Qualifying for success

Senior qualifies for national forensics tournament


Photo courtesy of the MWHS Forensics Team twitter

Forensics sponsor Jennifer Jerome and senior Aaryan Naik celebrate after qualifying for the NSDA nationals. “Aaryan didn’t join the team until February of his Freshman year,” Jerome said. “He was a strong competitor from the get go. It’s like he had found his calling. He experimented with multiple events before finding his strength in Informative speaking.”

Olivia Oeth, News Director

Forensics, a nationally recognized extracurricular activity, is based on the ability of a student’s speaking skills and growth over time. The Millard West Forensics team is continuously recognized for their success with numerous round placements from students such as senior and President of Forensics Aaryan Naik.

Having been on the team for nearly the full four years of his high school career having started halfway through freshman year, Naik has been able to place in a multitude of competitions ranging from local to national tournaments. His progression has been a product of his many hours of work inside and outside of school.

Winning six tournaments this year and having been a national quarterfinalist his junior year, Naik has felt the weight of watchful eyes on him.

“I felt pressured to qualify this year because I did last year, but I also love going to Nationals,” Naik said. “I competed at the National Qualifier Tournament and placed in the top two from the entire tournament.”

The NSDA (National Speech and Debate Association) hosts the hardest tournament to qualify for out of three total national competitions in Albuquerque, New Mexico, and Naik is bringing his Informative event to the stage. An Informative is a speech detailing a topic with boards to back up their points. Naik’s “info” topic is based on houseplants.

“This tournament has a high stakes qualifying tournament,” Forensics coach, speech teacher and director on the National Speech and Debate Association Board of Directors Jennifer Jerome said. “There are three preliminary rounds of competition and a final. To determine the six finalists, the rankings of each student are taken into account. Those with the lowest rank advance.”
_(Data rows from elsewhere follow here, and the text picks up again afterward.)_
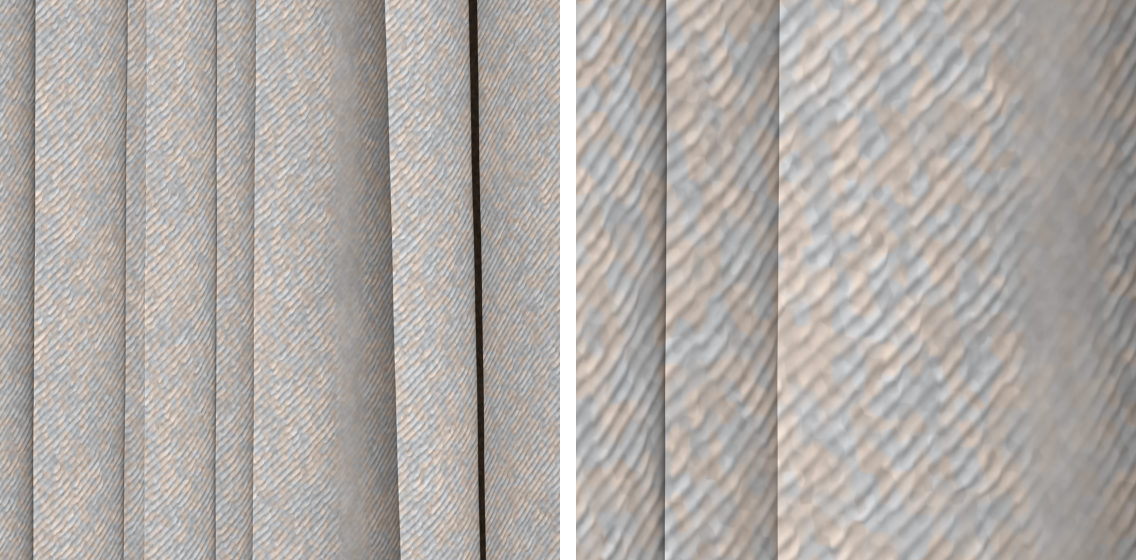
Left: the whole. Right: its middle third, enlarged.
A WebGL 2 fragment shader for this texture:

```glsl
#version 300 es
precision highp float;
// Draped grey twill: eight upright folds with fine diagonal ribs and mottled yarn.
uniform vec2 u_resolution;
out vec4 outColor;

const int FOLDS = 8;
// Fold borders: x at the bottom and at the top of the canvas
const vec2 BORDER[9] = vec2[9](
  vec2(-0.12, -0.12), vec2(0.059, 0.064), vec2(0.221, 0.228),
  vec2(0.257, 0.262), vec2(0.385, 0.388), vec2(0.451, 0.457),
  vec2(0.715, 0.688), vec2(0.868, 0.852), vec2(1.14, 1.14));
// Per fold: light at left, light at right, falloff power, crease darkness
const vec4 SHADE[8] = vec4[8](
  vec4(1.00, 0.66, 5.0, 0.38), vec4(1.00, 0.80, 3.5, 0.42),
  vec4(0.91, 0.93, 1.0, 0.12), vec4(1.00, 0.83, 3.5, 0.48),
  vec4(0.95, 0.76, 3.0, 0.18), vec4(1.01, 0.57, 2.3, 0.10),
  vec4(1.03, 0.85, 2.5, 0.20), vec4(0.78, 1.00, 0.4, 0.00));

const vec3 CLOTH = vec3(0.745, 0.727, 0.715);
const vec3 WARM = vec3(0.035, 0.003, -0.025);
const vec3 COOL = vec3(-0.022, 0.0, 0.018);
const vec3 GAP_COLOR = vec3(0.15, 0.12, 0.09);
const int GAP_FOLD = 6;                 // fold that ends in the open gap
const int SOFT_FOLD = 5;                // fold with a blurred hollow
const vec2 GAP_WIDTH = vec2(0.010, 0.015);
const float RIB_ROWS = 64.0;            // ribs up the canvas
const float RIB_CONTRAST = 0.095;
const float RIB_SLOPE = 0.95;
const float RIB_BEND = 0.35;            // steepening where cloth turns away
const float CREASE_WIDTH = 0.0035;
const float RIM_WIDTH = 0.004;
const float RIM_LIGHT = 0.06;
const float GRAIN = 0.13;
const float TAU = 6.2831853;

vec3 hash3(vec2 p) {
  vec3 q = fract(p.xyx * vec3(0.1031, 0.1030, 0.0973));
  q += dot(q, q.yxz + 33.33);
  return fract((q.xxy + q.yzz) * q.zyx);
}

// Smooth cellular noise: nearby cells blend their random values, 0 to 1
float cellular(vec2 p) {
  vec2 cell = floor(p);
  float total = 0.0, weights = 0.0;
  for (int j = -1; j <= 1; j++) {
    for (int i = -1; i <= 1; i++) {
      vec2 c = cell + vec2(i, j);
      vec3 h = hash3(c + 50.0);
      vec2 d = c + h.xy - p;
      float w = exp(-7.0 * dot(d, d));
      total += w * h.z;
      weights += w;
    }
  }
  return total / weights;
}

// Slow irregular sway from layered sines
float sway(float y, float seed) {
  return 0.6 * sin(y * 9.0 + seed) + 0.3 * sin(y * 23.0 + seed * 2.7)
       + 0.1 * sin(y * 71.0 + seed * 5.1);
}

void main() {
  vec2 uv = gl_FragCoord.xy / u_resolution;
  float aa = 0.8 / u_resolution.x;

  // Yarn irregularities shared by all folds
  float grain = cellular(uv * vec2(190.0, 150.0)) - 0.5;
  float slub = cellular(uv * vec2(95.0, 48.0) + 17.0) - 0.5;
  float tint = cellular(uv * vec2(105.0, 75.0) + 41.0);
  float patches = cellular(uv * vec2(14.0, 9.0) + 7.0) - 0.5;
  vec3 yarnTint = mix(COOL, WARM, smoothstep(0.25, 0.85, tint + 0.3 * patches));

  vec3 color = CLOTH;
  for (int i = 0; i < FOLDS; i++) {
    float seed = float(i) * 2.4;
    float left = mix(BORDER[i].x, BORDER[i].y, uv.y) + 0.0008 * sway(uv.y, seed);
    float right = mix(BORDER[i + 1].x, BORDER[i + 1].y, uv.y)
                + 0.0008 * sway(uv.y, seed + 2.4);
    float gap = i == GAP_FOLD ? mix(GAP_WIDTH.x, GAP_WIDTH.y, uv.y) : 0.0;
    float width = right - gap - left;
    float t = clamp((uv.x - left) / width, 0.0, 1.0);
    vec4 shade = SHADE[i];

    // Diagonal ribs follow the cloth around the fold
    float bend = shade.y > shade.x + 0.1 ? -pow(1.0 - t, 3.0) : t * t * t;
    float arc = width * (RIB_SLOPE * t + RIB_BEND * bend);
    float phase = (uv.y - arc) * RIB_ROWS + seed + 0.35 * slub + 0.25 * patches;
    float rib = sin(TAU * phase) + 0.2 * sin(2.0 * TAU * phase + 0.8);
    float hollow = i == SOFT_FOLD
      ? smoothstep(0.53, 0.64, t) * (1.0 - smoothstep(0.72, 0.84, t)) : 0.0;
    float strength = (1.0 + 1.1 * slub) * (1.0 - 0.82 * hollow);

    // Broad shading, bright rim and dark crease
    float light = mix(shade.x, shade.y, pow(t, shade.z));
    float rimLight = i == FOLDS - 1 ? 0.0 : RIM_LIGHT;
    light += rimLight * exp(-max(uv.x - left, 0.0) / RIM_WIDTH);
    float toCrease = max(right - gap - uv.x, 0.0);
    light *= 1.0 - shade.w * exp(-toCrease / CREASE_WIDTH);

    float weave = 1.0 + RIB_CONTRAST * rib * strength
                + GRAIN * grain * (1.0 - 0.5 * hollow) + 0.07 * slub + 0.03 * patches;
    vec3 fold = (CLOTH + yarnTint * (1.0 - 0.6 * hollow)) * light * weave;
    fold += WARM * 0.6 * (1.0 - light);

    // Open gap behind the fold
    float inGap = gap > 0.0 ? smoothstep(-aa, aa, uv.x - right + gap) : 0.0;
    fold = mix(fold, GAP_COLOR * (1.0 + 0.4 * grain), inGap);
    color = mix(color, fold, smoothstep(-aa, aa, uv.x - left));
  }
  outColor = vec4(clamp(color, 0.0, 1.0), 1.0);
}
```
Once a qualifier makes it to their rooms, they must be able to speak in front of various groups of people, making it from round to round until the competitors at whittled down to the best. Rooms hold preliminaries that increase in size as the competitor advances until the final rounds that are presented on a stage.

Jerome has followed Naik through his speech career and plans on accompanying him to the competition. Her position details planning and managing the team as well as 

“I’ve had a lot of support through the years,” Naik said. “Jerome encourages me to be the best version of myself, even outside the competition, and I have made some of the best friends ever. I can also now do presentations in class without being super nervous and I learn a lot from other people’s speeches.”

Friends such as senior Parker Speck have been able to see Naik’s growth from a scholastic and personal standpoint. From after school practices to bondings, their connection has strengthened in ways beyond the activity while keeping a supportive attitude for each other.  

“Over the past four years I’ve seen Aaryan grow as a person as well as a speaker,” Speck said. “I think that his performance has coincided with that. He has major successes in Nebraska as well as on the national circuit since his sophomore year. I love to see my friend in an environment where he flourishes. And it’s fun to see and compare it to where he has come from.”

Although not planning on doing forensics in college, Naik’s high school memories will undoubtedly be an unforgettable part of who he is.